|Purpose||estimate blood sugar levels|
Many types of glucose tests exist and they can be used to estimate blood sugar levels at a given time or, over a longer period of time, to obtain average levels or to see how fast body is able to normalize changed glucose levels. Eating food for example leads to elevated blood sugar levels. In healthy people these levels quickly return to normal via increased cellular glucose uptake which is primarily mediated by increase in blood insulin levels.
Glucose tests can reveal temporary/long-term hyperglycemia or hypoglycemia. These conditions may not have obvious symptoms and can damage organs in the long-term. Abnormally high/low levels, slow return to normal levels from either of these conditions and/or inability to normalize blood sugar levels means that the person being tested probably has some kind of medical condition like type 2 diabetes which is caused by cellular insensitivity to insulin. Glucose tests are thus often used to diagnose such conditions.
Tests that can be performed at home are used in blood glucose monitoring for illnesses that have already been diagnosed medically so that these illnesses can be maintained via medication and meal timing. Some of the home testing methods include
Laboratory tests are often used to diagnose illnesses and such methods include
Some laboratory tests don't measure glucose levels directly from body fluids or tissues, but still indicate elevated blood sugar levels. Such tests measure the levels of glycated hemoglobin, other glycated proteins, 1,5-anhydroglucitol etc. from blood.
Glucose testing can be used to diagnose or indicate certain medical conditions.
High blood sugar may indicate
Low blood sugar may indicate
Blood sugar levels can be affected by some drugs and prior to some glucose tests these medications should be temporarily given up or their dosages should be decreased. Such drugs may include salicylates (Aspirin), birth control pills, corticosteroids, tricyclic antidepressants, lithium, diuretics and phenytoin.
Some foods contain caffeine (coffee, tea, colas, energy drinks etc.). Blood sugar levels of healthy people are generally not significantly changed by caffeine, but in diabetics caffeine intake may elevate these levels via its ability to stimulate the adrenergic nervous system.

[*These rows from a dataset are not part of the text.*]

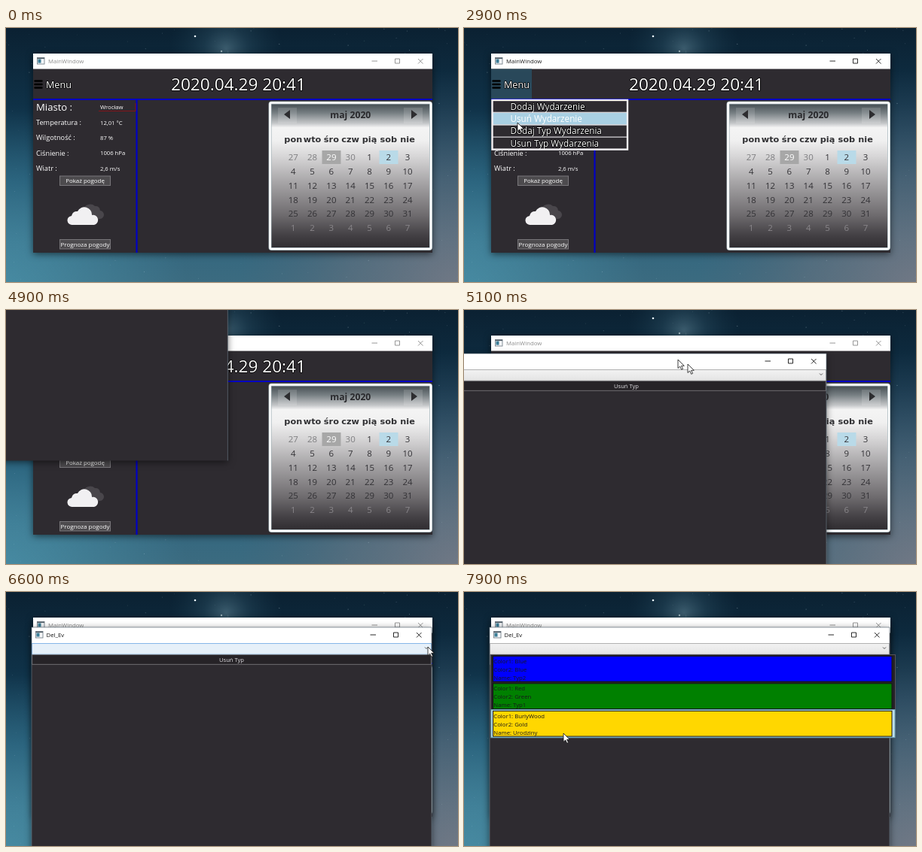
An HTML page that plays this animation: 600 px wide and 338 px high, repeating every 8 s.

```html
<!DOCTYPE html>
<html lang="pl">
<head>
<meta charset="utf-8">
<style>
html, body { margin: 0; width: 100%; height: 100%; overflow: hidden; background: #0c2333; }
svg { display: block; width: 100vw; height: 100vh; }
text { font-family: "Open Sans", "Noto Sans", sans-serif; white-space: pre; }
.days { font-family: "DejaVu Sans", sans-serif; font-weight: bold; }
.outlined { paint-order: stroke; stroke: #000; stroke-width: 1.6px; stroke-linejoin: round; }
.shadow { filter: drop-shadow(0 2px 5px rgba(0,0,0,.55)); }
</style>
</head>
<body>
<svg id="stage" viewBox="0 0 600 338" preserveAspectRatio="none"></svg>
<script>
const LOOP = 8000, STEP = 100;
const BODY = '#2e2b30';
const stage = document.getElementById('stage');

const rect = (x, y, w, h, fill, extra = '') =>
  `<rect x="${x}" y="${y}" width="${w}" height="${h}" fill="${fill}" ${extra}/>`;
const text = (x, y, size, label, fill = '#fff', extra = '') =>
  `<text x="${x}" y="${y}" font-size="${size}" fill="${fill}" ${extra}>${label}</text>`;
const line = (d, color, width = 1, extra = '') =>
  `<path d="${d}" fill="none" stroke="${color}" stroke-width="${width}" ${extra}/>`;
const group = (id, content, extra = '') => `<g id="${id}" ${extra}>${content}</g>`;
const stops = list => list.map(([at, color, alpha = 1]) =>
  `<stop offset="${at}" stop-color="${color}" stop-opacity="${alpha}"/>`).join('');
const vertical = (id, list) =>
  `<linearGradient id="${id}" x1="0" y1="0" x2="0" y2="1">${stops(list)}</linearGradient>`;
const radial = (id, cx, cy, r, list) =>
  `<radialGradient id="${id}" gradientUnits="userSpaceOnUse" cx="${cx}" cy="${cy}" r="${r}">${stops(list)}</radialGradient>`;
const MID = 'text-anchor="middle"';

function seeded(seed) {
  return () => (seed = (seed * 16807) % 2147483647) / 2147483647;
}

const defs = `<defs>
  ${vertical('sky', [[0, '#0b2132'], [.3, '#0f3147'], [.6, '#1e506b'], [.85, '#34677f'], [1, '#3b6b80']])}
  ${radial('teal', 0, 350, 240, [[0, '#4a93ab', .8], [1, '#4a93ab', 0]])}
  ${radial('dusk', 600, 345, 290, [[0, '#777a86', .9], [.5, '#68707d', .55], [1, '#526275', 0]])}
  ${radial('galaxy', 292, 28, 75, [[0, '#5c8192', .6], [.4, '#32596d', .35], [1, '#1a3d50', 0]])}
  ${vertical('calendar', [[0, '#3f484d'], [.07, '#777f83'], [.14, '#c4c6c8'], [.17, '#f4f4f4'], [.26, '#f0f0f0'],
    [.37, '#d6d5d6'], [.55, '#a5a3a5'], [.77, '#6e6b6e'], [.9, '#454246'], [1, '#2e2b2f']])}
  ${vertical('combo', [[0, '#f2f2f2'], [1, '#e4e4e4']])}
</defs>`;

function background() {
  const rand = seeded(77);
  const star = () => {
    const x = rand() * 600, y = rand() ** 1.4 * 338;
    return `<circle cx="${x.toFixed(1)}" cy="${y.toFixed(1)}" r="${(.25 + rand() * .35).toFixed(2)}" opacity="${(.15 + rand() * .4).toFixed(2)}"/>`;
  };
  const layers = ['sky', 'teal', 'dusk', 'galaxy'].map(id => rect(0, 0, 600, 338, `url(#${id})`)).join('');
  return layers + `<g fill="#cfe6ef">${Array.from({ length: 170 }, star).join('')}</g>
    <circle cx="251" cy="11" r="1.3" fill="#eef8fb"/>
    <circle cx="286" cy="31" r="1.2" fill="#c8dbe0" opacity=".7"/>`;
}

// Icon, title and the three window buttons, relative to the window corner.
function titleBar(title, titleX, color) {
  const icon = rect(5.5, 5.5, 9.5, 8.5, '#f4f6f8', 'stroke="#68747d" stroke-width=".8"') +
    rect(6.5, 7.5, 4, 5, '#3b7d96') + rect(5.5, 5.5, 9.5, 1.6, '#56636c');
  return icon + text(titleX, 13.2, 7.75, title, color) +
    line('M449.5 10h7.5M480.5 7h6v6h-6zM511 7l6.5 6.5M517.5 7l-6.5 6.5', color, .9);
}

function weatherPanel() {
  const rows = [
    ['Temperatura :', '12,01 °C', 129], ['Wilgotność :', '87 %', 149.3],
    ['Ciśnienie :', '1006 hPa', 169.7], ['Wiatr :', '2,6 m/s', 190]
  ];
  const button = (y, h, label, size) =>
    rect(71.5, y, 67, h, '#4d4b4e', 'stroke="#78767a" stroke-width="1"') + text(105, y + 9.2, size, label, '#fff', MID);
  return text(40, 110, 13.1, 'Miasto :') + text(125, 108.3, 7.7, 'Wrocław') +
    line('M123 110.5H172V100', '#8d1218', .9) +
    rows.map(([name, value, y]) => text(40, y, 9.2, name) + text(125, y - .5, 7.7, value)).join('') +
    button(197, 12.5, 'Pokaż pogodę', 7.9) + button(281.5, 12.5, 'Prognoza pogody', 8) +
    `<path d="M106 254a7 7 0 0 1-3-12a9 9 0 0 1 15-5a6 6 0 0 1 7 6a5.500 5.500 0 0 1-1 11z" fill="#49464b"/>
     <path d="M88 262a6 6 0 0 1-1-12a7 7 0 0 1 8-6a10 10 0 0 1 19 5a6.600 6.600 0 0 1 3 13z" fill="#f1f0f2"/>`;
}

function calendar() {
  const colX = i => 381.3 + i * 25.3;
  const names = ['pon', 'wto', 'śro', 'czw', 'pią', 'sob', 'nie'];
  let out = rect(350.5, 99.5, 213.5, 194.5, 'url(#calendar)', 'rx="2" stroke="#9fb0b6" stroke-width="4"') +
    rect(350.5, 99.5, 213.5, 194.5, 'none', 'rx="2" stroke="#fff" stroke-width="2.6"') +
    rect(361, 106, 25, 21, '#fff', 'opacity=".13"') + rect(528, 106, 25, 21, '#fff', 'opacity=".13"') +
    '<path d="M377 109v12l-8-6zM538 109v12l8-6z" fill="#2d2d30"/>' +
    text(457.3, 120.2, 12.2, 'maj 2020', '#29292c', MID + ' font-weight="bold"') +
    names.map((name, i) => text(colX(i), 152.3, 11.3, name, '#303033', MID + ' class="days"')).join('') +
    rect(419.5, 163, 25, 18, '#a7a7a7') + rect(495.5, 163, 25, 18, '#b9dae8');
  for (let i = 0; i < 42; i++) {
    const day = (i + 26) % 30 + 1;
    const label = i < 4 ? day : i < 35 ? i - 3 : i - 34;
    const color = i === 2 ? '#fff' : i < 4 ? '#7e7e80' : i < 35 ? '#333236' : '#89868a';
    out += text(colX(i % 7), 176.4 + Math.floor(i / 7) * 18.7, 11.5, label, color, MID);
  }
  return out;
}

function mainWindow() {
  return rect(36, 34, 530, 265, BODY, 'class="shadow"') + rect(36, 34, 530, 20.5, '#fff') +
    group('mainIdle', titleBar('MainWindow', 20, '#8c8c8c'), 'transform="translate(36 34)"') +
    group('mainActive', titleBar('MainWindow', 20, '#1a1a1a'), 'transform="translate(36 34)"') +
    rect(36, 54.5, 54, 39.5, '#29485a', 'id="menuHover"') +
    line('M38.500 70.500h9M38.500 75h9M38.500 79.500h9', '#000', 2.5, 'stroke-linecap="round"') +
    text(53, 80, 12.6, 'Menu', '#fff', 'class="outlined"') +
    text(308.5, 83, 22.6, '2020.04.29 20:41', '#fff', MID + ' class="outlined"') +
    line('M36 95H566M173.500 95V299', '#0000c4', 2.2) + weatherPanel() + calendar();
}

const menuLabels = ['Dodaj Wydarzenie', 'Usuń Wydarzenie', 'Dodaj Typ Wydarzenia', 'Usun Typ Wydarzenia'];
function menuPopup() {
  const top = i => 96 + i * 16.4;
  return rect(37.5, 96, 179.5, 65.6, BODY) +
    menuLabels.map((label, i) =>
      rect(38, top(i), 178.5, 16.4, '#a9d0e3', `id="pick${i}" stroke="#d9edf5" stroke-width="1"`) +
      text(61.5, top(i) + 12.5, 11.7, label, '#fff', `id="label${i}"`) +
      (i ? line(`M38 ${top(i)}H217`, '#d6d4d8', 1.2) : '')).join('') +
    rect(37.5, 96, 179.5, 65.6, 'none', 'stroke="#f2f0f3" stroke-width="2.4"');
}

function dialog() {
  return rect(0, 0, 531, 298, BODY, 'class="shadow"') + rect(0, 0, 531, 21.5, '#fff') +
    titleBar('Del_Ev', 19.5, '#111') +
    rect(.5, 21.5, 530, 14.5, 'url(#combo)', 'stroke="#acacac" stroke-width=".8"') +
    rect(.5, 21.5, 530, 14.5, '#e6f0f9', 'id="comboHover" stroke="#7eb4ea" stroke-width=".9"') +
    line('M522 26.500l2 2l2-2', '#555', 1) +
    rect(.7, 36.5, 529.6, 12.8, '#262327', 'stroke="#77757a" stroke-width=".9"') +
    text(265.5, 45.8, 7.6, 'Usuń Typ', '#e2e0e4', MID) +
    line('M0 298V0H531V298', '#66757f', .7);
}

const types = [['Blue', 'Blue', 'Typ2', '#0000ff'], ['Red', 'Green', 'Typ1', '#008000'], ['BurlyWood', 'Gold', 'Urodziny', '#ffd700']];
function typeList() {
  return rect(35.5, 83.5, 537, 110.5, '#242126', 'stroke="#55525a" stroke-width="1"') +
    types.map(([first, second, name, fill], i) => {
      const y = 85.3 + i * 36.5;
      const lines = [`Color1: ${first}`, `Color2: ${second}`, `Name: ${name}`];
      return rect(36, y - 1.7, 536, 37, '#bfdfe9', `id="type${i}" stroke="#69a9c0" stroke-width="1"`) +
        rect(38.5, y, 529.5, 33.8, fill, 'stroke="#141414" stroke-width="1"') +
        lines.map((label, n) => text(39.3, y + 9.6 + n * 11, 7.75, label, '#17171c')).join('');
    }).join('');
}

const arrow = '<path d="M0 0v11.500l2.700-2.500l2 4.300l1.900-.9l-2-4.100h3.700z" fill="#fff" stroke="#111" stroke-width=".8"/>';

stage.innerHTML = defs + background() + mainWindow() + group('menu', menuPopup()) +
  group('dialog', dialog()) + group('list', typeList()) + group('ghost', arrow) + group('cursor', arrow);

const cursorPath = [
  [1200, 290, 350], [1900, 158, 114], [2300, 62, 78], [2500, 62, 82], [2900, 71, 126], [3400, 81, 152],
  [3900, 83, 153], [4400, 45, -138], [4800, 45, -138], [5100, 297, 72], [5500, 381, 61], [5800, 381, 61],
  [6400, 558, 74], [6600, 560, 73], [6800, 560, 74], [7300, 260, 104], [7900, 132, 188]
];
const dialogPath = [[4800, -302, -152], [5100, -50, 58], [5500, 34, 47]];

function along(path, t) {
  const next = path.findIndex(key => key[0] > t);
  if (next === 0) return path[0].slice(1);
  if (next < 0) return path[path.length - 1].slice(1);
  const [t0, x0, y0] = path[next - 1], [t1, x1, y1] = path[next];
  const u = (t - t0) / (t1 - t0), k = u * u * (3 - 2 * u);
  return [x0 + (x1 - x0) * k, y0 + (y1 - y0) * k];
}

const el = id => document.getElementById(id);
const show = (id, on) => el(id).setAttribute('visibility', on ? 'visible' : 'hidden');
const place = (id, [x, y], scale = 1) => el(id).setAttribute('transform', `translate(${x} ${y}) scale(${scale})`);
const between = (t, a, b) => t >= a && t < b;

function draw(t) {
  const [cx, cy] = along(cursorPath, t);
  const menuOpen = between(t, 2400, 3600), listOpen = t >= 6800;
  place('cursor', [cx, cy]);
  place('ghost', [cx - 13, cy - 6]);
  show('ghost', between(t, 5100, 5200));

  show('mainActive', menuOpen);
  show('mainIdle', !menuOpen);
  show('menuHover', menuOpen || (between(t, 2100, 2400) && cx < 90 && cy < 94));
  show('menu', menuOpen);
  menuLabels.forEach((_, i) => {
    const picked = menuOpen && Math.floor((cy - 96) / 16.4) === i;
    show('pick' + i, picked);
    el('label' + i).setAttribute('class', picked ? '' : 'outlined');
  });

  const [dx, dy] = along(dialogPath, t);
  const grow = Math.min(1, Math.max(0, (t - 3600) / 200));
  const scale = .9 + .1 * grow;
  place('dialog', [dx + 265 * (1 - scale), dy + 149 * (1 - scale)], scale);
  el('dialog').setAttribute('opacity', grow);
  show('dialog', t > 3600);
  show('comboHover', t > 5800 && between(cy, 68.5, 83));
  if (t <= 3600) show('comboHover', false);

  show('list', listOpen);
  types.forEach((_, i) => show('type' + i, listOpen && Math.floor((cy - 83.6) / 36.5) === i));
}

const start = performance.now();
function tick(now) {
  const t = Math.max(0, now - start) % LOOP;
  draw(Math.floor(t / STEP) * STEP);
  requestAnimationFrame(tick);
}
draw(0);
requestAnimationFrame(tick);
</script>
</body>
</html>
```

A level below 5.6 mmol/l (100 mg/dl) 10–16 hours without eating is normal. 5.6–6 mmol/l (100–109 mg/dl) may indicate prediabetes and oral glucose tolerance test (OGTT) should be done for high-risk individuals (old people, those with high blood pressure etc.). 6.1–6.9 mmol/l (110–125 mg/dl) means OGTT should be done even if other indicators of diabetes are not present. 7 mmol/l (126 mg/dl) and above indicates diabetes and the fasting test should be repeated.